I talk to lots of parents and their high school students about majors and careers in technology and frequently I find that they need a boost in grasping the broad range of career options in this field. In particular, I am always surprised by how pervasive the stereotypes are: “My son/daughter really does not want to sit behind a computer writing code eight hours a day,” is a concern I hear a lot.
Well, I’m here with three pieces of good news: 1) the vast majority of jobs in the technology professions include little or no software development; 2) in many technology jobs, professionals spend at least as much time interacting with people as they do with computers; and 3) mobile devices and always-available Internet has totally upended the nature of the typical eight-hour-a-day office job.
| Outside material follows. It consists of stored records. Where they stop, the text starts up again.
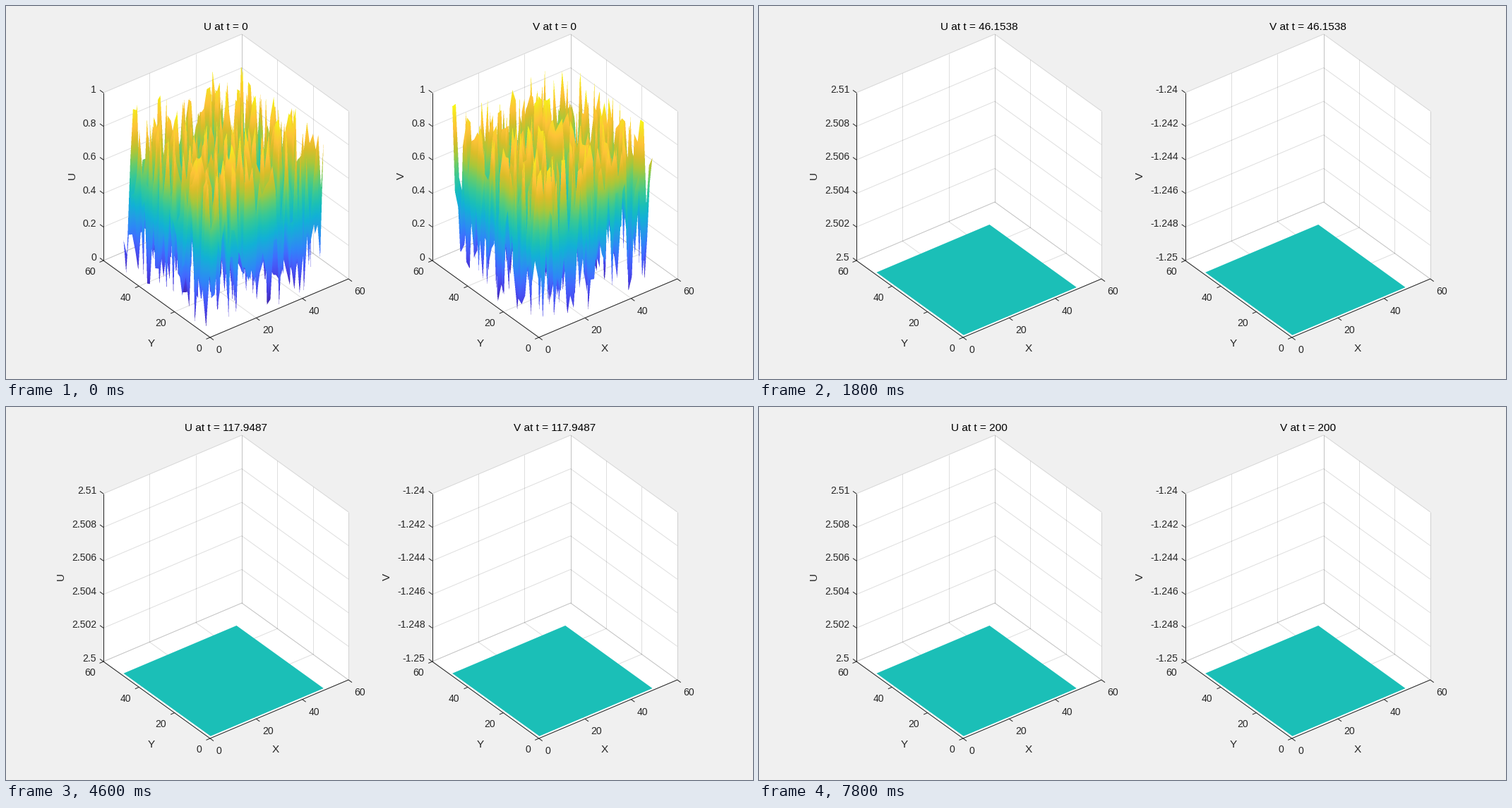
These frames come from a looping animation (1058 px wide and 529 px high, 8000 ms). A matplotlib script:

```python
import math

import matplotlib.pyplot as plt
import numpy as np
from matplotlib.animation import FuncAnimation
from matplotlib.collections import LineCollection
from matplotlib.colors import LinearSegmentedColormap

W, H, DPI = 1058, 529, 64
FRAMES, STEP_MS, T_END = 40, 200, 200
N, SS = 34, 3                      # grid points per side, supersampling
LOW, HIGH = 1, 50                  # extent of the surface in x and y
PT = 72 / DPI                      # points per pixel
INK = "#262626"
TICKS = range(0, 61, 20)
LEVELS = np.linspace(0, 1, 6)

# evenly spaced key colours, blue to yellow
SHADES = LinearSegmentedColormap.from_list("shades", (
    "#3e26a8 #4639da #4852f4 #416cfe #2e87f7 #239de5 #12b1d6 #1abfb8 "
    "#37c897 #68cc6b #abc739 #dcbd29 #fec338 #f6dc26 #f9fb15").split())

plt.rcParams["font.family"] = "Liberation Sans"
plt.rcParams["axes.unicode_minus"] = False


def project(x, y, z, ox):
    """Orthographic view; x and y run 0..60, z runs 0..1."""
    return (ox + 196 * x / 60 - 151 * y / 60,
            470 - 83 * x / 60 - 109 * y / 60 - 238 * z)


def fill_triangle(pts, depth, vals, zbuf, vbuf):
    (x0, y0), (x1, y1), (x2, y2) = pts
    area = (x1 - x0) * (y2 - y0) - (x2 - x0) * (y1 - y0)
    if abs(area) < 1e-9:
        return
    left, top = np.floor(pts.min(axis=0)).astype(int)
    right, bottom = np.ceil(pts.max(axis=0)).astype(int)
    gx = np.arange(left, right)[None, :] + .5
    gy = np.arange(top, bottom)[:, None] + .5
    b = ((gx - x0) * (y2 - y0) - (x2 - x0) * (gy - y0)) / area
    c = ((x1 - x0) * (gy - y0) - (gx - x0) * (y1 - y0)) / area
    a = 1 - b - c
    d = a * depth[0] + b * depth[1] + c * depth[2]
    box = np.s_[top:bottom, left:right]
    hit = (a >= -1e-9) & (b >= -1e-9) & (c >= -1e-9) & (d < zbuf[box])
    zbuf[box][hit] = d[hit]
    vbuf[box][hit] = (a * vals[0] + b * vals[1] + c * vals[2])[hit]


def render_noise(origins, seed):
    """Depth-buffered image of one random surface per panel."""
    rng = np.random.default_rng(seed)
    zbuf = np.full((H * SS, W * SS), np.inf)
    vbuf = np.zeros_like(zbuf)
    side = np.linspace(LOW, HIGH, N)
    gx, gy = (g.ravel() for g in np.meshgrid(side, side, indexing="ij"))
    depth = gx + gy
    for ox in origins:
        vals = rng.random(N * N)
        pts = np.stack(project(gx, gy, vals, ox), axis=1) * SS
        for i in range(N - 1):
            for j in range(N - 1):
                a = i * N + j
                b, c, d = a + N, a + N + 1, a + 1
                for tri in ([a, b, c], [a, c, d]):
                    fill_triangle(pts[tri], depth[tri], vals[tri], zbuf, vbuf)
    rgba = SHADES(vbuf) * np.isfinite(zbuf)[..., None]
    rgba = rgba.reshape(H, SS, W, SS, 4).mean(axis=(1, 3))
    rgba[..., :3] /= np.maximum(rgba[..., 3:], 1e-9)
    return np.clip(rgba, 0, 1)


def label(x, y, s, px=14, ha="center", va="baseline", color=INK, **kw):
    return ax.text(x, y, s, fontsize=px * PT, ha=ha, va=va, color=color,
                   zorder=5, **kw)


def add_lines(segs, alpha, z):
    ax.add_collection(LineCollection(segs, colors=INK, alpha=alpha,
                                     linewidths=PT, zorder=z))


def draw_box(ox):
    def p(x, y, z):
        return project(x, y, z, ox)

    hull = [p(0, 60, 0), p(0, 60, 1), p(60, 60, 1),
            p(60, 0, 1), p(60, 0, 0), p(0, 0, 0)]
    ax.fill(*zip(*hull), color="white", lw=0, zorder=1)

    grid = []
    rules = [(p(0, 0, 0), p(60, 0, 0)), (p(0, 0, 0), p(0, 60, 0)),
             (p(0, 60, 0), p(0, 60, 1))]
    for t in TICKS:
        grid += [(p(t, 0, 0), p(t, 60, 0)), (p(0, t, 0), p(60, t, 0)),
                 (p(t, 60, 0), p(t, 60, 1)), (p(60, t, 0), p(60, t, 1))]
        x, y = p(t, 0, 0)
        rules.append(((x, y), (x + 5, y + 3.6)))
        label(x + 8.7, y + 22, str(t), ha="left")
        x, y = p(0, t, 0)
        rules.append(((x, y), (x - 5.5, y + 2.4)))
        label(x - 11.5, y + 20.4, str(t), ha="right")
    for t in LEVELS:
        grid += [(p(0, 60, t), p(60, 60, t)), (p(60, 0, t), p(60, 60, t))]
        x, y = p(0, 60, t)
        rules.append(((x, y), (x - 5, y - 3.6)))
    add_lines(grid, .15, 2)
    add_lines(rules, 1, 4)

    label(ox + 93, 490, "X", 15.4)
    label(ox - 83, 483, "Y", 15.4)


def z_axis(name, ox, low, high, gap):
    """Tick labels and the upright axis name, gap pixels left of the axis."""
    out = []
    for t in LEVELS:
        x, y = project(0, 60, t, ox)
        out.append(label(x - 10, y, f"{low + (high - low) * t:.6g}", ha="right"))
    out.append(label(x - gap, 241, name, 15.4, va="center", rotation=90))
    return out


def num_text(t):
    """Four decimals at most, trailing zeros dropped."""
    if t == 0:
        return "0"
    return f"{t:.{math.floor(math.log10(t)) + 5}g}"


fig = plt.figure(figsize=(W / DPI, H / DPI), dpi=DPI, facecolor="#f0f0f0")
ax = fig.add_axes([0, 0, 1, 1])
ax.axis("off")

# name, screen x of the front corner, settled z limits, axis name gap
panels = [("U", 289, 2.5, 2.51, 60), ("V", 754.7, -1.25, -1.24, 64)]
rough, flat, titles = [], [], {}
for name, ox, low, high, gap in panels:
    draw_box(ox)
    rough += z_axis(name, ox, 0, 1, 44)
    flat += z_axis(name, ox, low, high, gap)
    corners = [project(x, y, 0, ox) for x, y in
               ((LOW, LOW), (HIGH, LOW), (HIGH, HIGH), (LOW, HIGH))]
    flat += ax.fill(*zip(*corners), color=SHADES(.5), lw=0, zorder=3)
    titles[name] = label(ox + 22.5, 34, "", 15.4, color="black")

noise = render_noise([panel[1] for panel in panels], seed=7)
rough.append(ax.imshow(noise, extent=(0, W, H, 0), aspect="auto",
                       interpolation="nearest", zorder=3))
ax.set_xlim(0, W)
ax.set_ylim(H, 0)


def update(i):
    for artist in rough:
        artist.set_visible(i == 0)
    for artist in flat:
        artist.set_visible(i > 0)
    for name, title in titles.items():
        title.set_text(f"{name} at t = {num_text(T_END * i / (FRAMES - 1))}")
    return []


anim = FuncAnimation(fig, update, frames=FRAMES, interval=STEP_MS,
                     repeat=True, repeat_delay=0, blit=False)
plt.show()
```
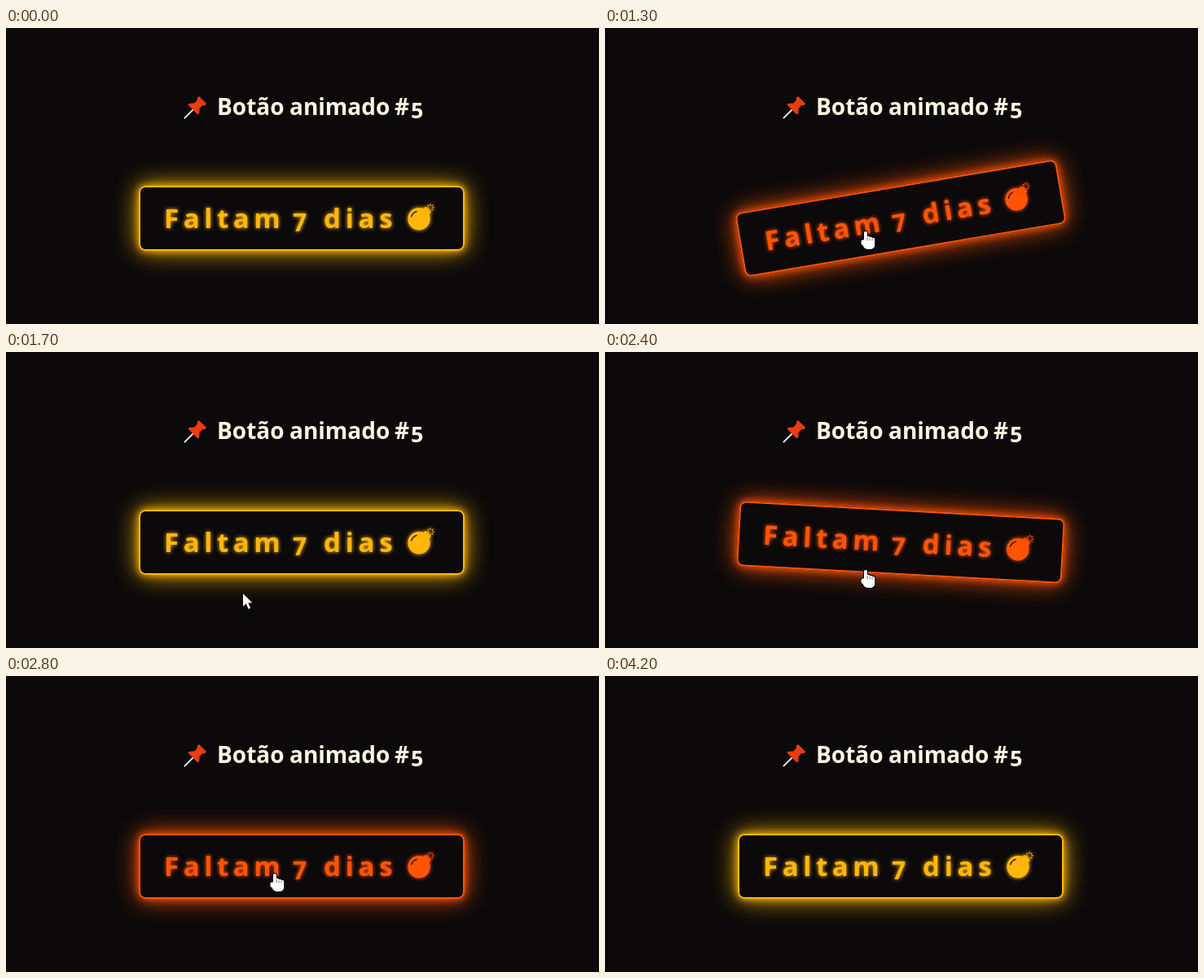
These frames come from a looping animation (728 px wide and 364 px high, 4400 ms). An HTML page with a canvas:

```html
<!DOCTYPE html>
<html lang="pt">
<head>
<meta charset="utf-8">
<title>Botão animado</title>
<style>
  html, body { margin: 0; width: 100%; height: 100%; overflow: hidden; background: #0b090a; }
  canvas { display: block; }
</style>
</head>
<body>
<canvas id="stage" width="728" height="364"></canvas>
<script>
const ctx = document.getElementById('stage').getContext('2d');
const LOOP = 4400, TICK = 100;
const BG = '#0b090a', CREAM = '#fffae3', AMBER = '#ffb70a', ORANGE = '#ff5405';
const CENTER = { x: 363, y: 234 };

// Pointer key points: [ms, x, y]
const PATH = [
  [100, 15, 2], [500, 90, 280], [800, 224, 337], [1000, 289, 296], [1300, 320, 250],
  [1700, 291, 297], [1950, 310, 320], [2400, 320, 268], [2800, 330, 243],
  [3000, 330, 248], [3400, 235, 304], [3700, 75, 239], [4200, 30, -40]
];
const HOVERS = [{ from: 1160, to: 1550 }, { from: 2391, to: 3250 }];

// Slope at a key point, flat at turning points
function slope(i, axis) {
  const a = PATH[i - 1], b = PATH[i], c = PATH[i + 1];
  if (!a || !c) return 0;
  const before = (b[axis] - a[axis]) / (b[0] - a[0]);
  const after = (c[axis] - b[axis]) / (c[0] - b[0]);
  return before * after > 0 ? 2 * before * after / (before + after) : 0;
}

function pointerAt(ms) {
  const i = PATH.findIndex(p => p[0] > ms);
  if (i < 1) return null;
  const a = PATH[i - 1], b = PATH[i], span = b[0] - a[0];
  const k = (ms - a[0]) / span, ease = k * k * (3 - 2 * k);
  const at = axis => Math.round(a[axis] + (b[axis] - a[axis]) * ease
    + span * k * (1 - k) * ((1 - k) * slope(i - 1, axis) - k * slope(i, axis)));
  return { x: at(1), y: at(2) };
}

// Fading swing in degrees, ms after the pointer enters
function swing(ms) {
  const fade = Math.max(0, 1 - (ms / 400) ** 3);
  return 10.2 * fade * Math.sin(Math.PI * ms / 90);
}

function glow(color, blur) {
  ctx.shadowColor = color;
  ctx.shadowBlur = blur;
}

// Places the left edge of the ink at x
function word(text, x, y, size, spacing = 0) {
  ctx.font = `700 ${size}px "Open Sans", "Noto Sans", sans-serif`;
  ctx.letterSpacing = spacing + 'px';
  ctx.fillText(text, x + ctx.measureText(text).actualBoundingBoxLeft, y);
}

function poly(points) {
  const path = new Path2D();
  points.forEach(([x, y]) => path.lineTo(x, y));
  path.closePath();
  return path;
}

function line(x1, y1, x2, y2, width, color) {
  ctx.strokeStyle = color;
  ctx.lineWidth = width;
  ctx.beginPath();
  ctx.moveTo(x1, y1);
  ctx.lineTo(x2, y2);
  ctx.stroke();
}

function pin() {
  const side = [[6.5, 0], [6.5, 3], [4.5, 5], [4.5, 10], [8.5, 14.5], [8.5, 17]];
  const mirror = side.map(([x, y]) => [-x, y]).reverse();
  ctx.save();
  ctx.translate(241.5, 88.5);
  ctx.rotate(Math.PI / 4);
  line(0, 15, 0, 32, 2, '#ececec');
  ctx.fillStyle = '#e93c10';
  ctx.fill(poly([...side, ...mirror]));
  ctx.restore();
}

function title() {
  pin();
  ctx.fillStyle = CREAM;
  word('Botão', 261, 107, 28);
  word('animado', 349, 107, 28);
  word('#', 477, 107, 28);
  word('5', 498, 111, 27);
}

function bomb(color) {
  ctx.beginPath();
  ctx.arc(507, 234.8, 13.7, 0, 2 * Math.PI);
  ctx.fill();
  ctx.save();
  ctx.translate(515.5, 226);
  ctx.rotate(Math.PI / 4);
  ctx.fillRect(-5, -4, 10, 6);
  ctx.restore();
  line(516, 225, 519, 222, 1.6, color);
  for (let a = 0; a < 2 * Math.PI; a += Math.PI / 4) {
    const c = Math.cos(a), s = Math.sin(a);
    line(521 + c * 2.4, 221 + s * 2.4, 521 + c * 4.8, 221 + s * 4.8, 1.3, color);
  }
  glow('transparent', 0);
  ctx.strokeStyle = BG;
  ctx.lineWidth = 1.2;
  ctx.beginPath();
  ctx.arc(507, 234.8, 9.8, Math.PI * 1.08, Math.PI * 1.42);
  ctx.stroke();
}

function button(color, angle) {
  ctx.save();
  ctx.translate(CENTER.x, CENTER.y);
  ctx.rotate(angle * Math.PI / 180);
  ctx.translate(-CENTER.x, -CENTER.y);
  ctx.beginPath();
  ctx.roundRect(163, 194, 400, 80, 8);
  ctx.fillStyle = BG;
  for (const blur of [30, 10]) {
    glow(color, blur);
    ctx.fill();
  }
  glow('transparent', 0);
  ctx.beginPath();
  ctx.roundRect(164, 195, 398, 78, 7);
  ctx.strokeStyle = color;
  ctx.lineWidth = 2;
  ctx.stroke();

  ctx.fillStyle = color;
  glow(color, 5);
  word('Faltam', 196, 246, 33, 5.6);
  word('7', 352, 250, 30);
  word('dias', 391, 246, 33, 5.8);
  bomb(color);
  ctx.restore();
}

function outlined(path) {
  ctx.lineJoin = 'round';
  ctx.strokeStyle = '#000';
  ctx.lineWidth = 2;
  ctx.stroke(path);
  ctx.fillStyle = '#fff';
  ctx.fill(path);
  ctx.lineJoin = 'miter';
}

function arrow() {
  outlined(poly([[0, 0], [0, 16], [3.7, 12.5], [6.6, 19], [9.2, 17.9], [6.4, 11.6], [11.5, 11.4]]));
}

function hand() {
  const path = new Path2D();
  path.roundRect(-2, 0, 4, 14, 2);
  for (let i = 0; i < 3; i++) path.roundRect(1.4 + 3 * i, 6 + i, 3.8, 9, 1.8);
  path.roundRect(-3.5, 10.5, 14.7, 11.5, [2, 2, 5, 6]);
  path.roundRect(-5.5, 10.5, 5, 6.5, 2);
  outlined(path);
  for (let i = 0; i < 3; i++) line(2 + 3 * i, 7.5 + i, 2 + 3 * i, 11.5, 0.8, '#444');
}

function draw(time) {
  const ms = Math.floor((time % LOOP) / TICK) * TICK;
  const hover = HOVERS.find(h => ms >= h.from && ms < h.to);
  ctx.fillStyle = BG;
  ctx.fillRect(0, 0, 728, 364);
  title();
  button(hover ? ORANGE : AMBER, hover ? swing(ms - hover.from) : 0);
  const p = pointerAt(ms);
  if (!p) return;
  ctx.save();
  ctx.translate(p.x, p.y);
  (hover ? hand : arrow)();
  ctx.restore();
}

const start = performance.now();
function loop() {
  draw(performance.now() - start);
  requestAnimationFrame(loop);
}
loop();
</script>
</body>
</html>
```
Perhaps that last one is not all good news – some people like going home and leaving their job behind – but the point is that many contemporary jobs in the technology fields are flexible, dynamic, and mobile.
So let’s set aside jobs that are mainly coding and see what we have left. I consulted the jobs website known as “Indeed” and simply typed in the keywords “information management.” The result showed 704,994 jobs, across every metropolitan area of the U.S., with most salaries in excess of $60k and many in excess of $80k. Examples included jobs like IT manager at a large-scale fulfillment center in New Jersey that requires experience with communication, project management, and leadership as well as knowledge of technology such as networking and systems administration.
Let’s pick that job apart a little more. We’re talking about a technology professional who understands how various kinds of information technology work in order to solve real business problems in an environment where technology serves the information needs of the employees who work there. People come first in this scenario, followed by information needs, with technology providing the foundation. No coding necessary and certainly no sitting behind a computer eight hours a day.
Now you might be wondering how your daughter or son can get a start in the promising area of information management and technology, and more specifically what college majors may lead to a fulfilling career in this profession. My suggestion would be to search using these three keywords: “bachelors information management.” The field of Information Management is a relative newcomer in the world of technology majors, but it is the most responsive to the need for professionals who can put their people skills together with their technology knowledge. Information Management provides breadth, depth, and flexibility in that students can choose their tech focus area – networks, databases, security, cloud, big data – while making sure to get a strong education in project management, teamwork, communications, problem solving, and leadership.
STEM careers get a lot of press these days, but not every high school student wants to study science, engineering, or math in college. The technology fields provide a wide array of options both for college majors and for careers after graduation. Information Management is a promising option for the student who likes technology but who wants fulfilling and meaningful work interacting with people and solving challenging problems.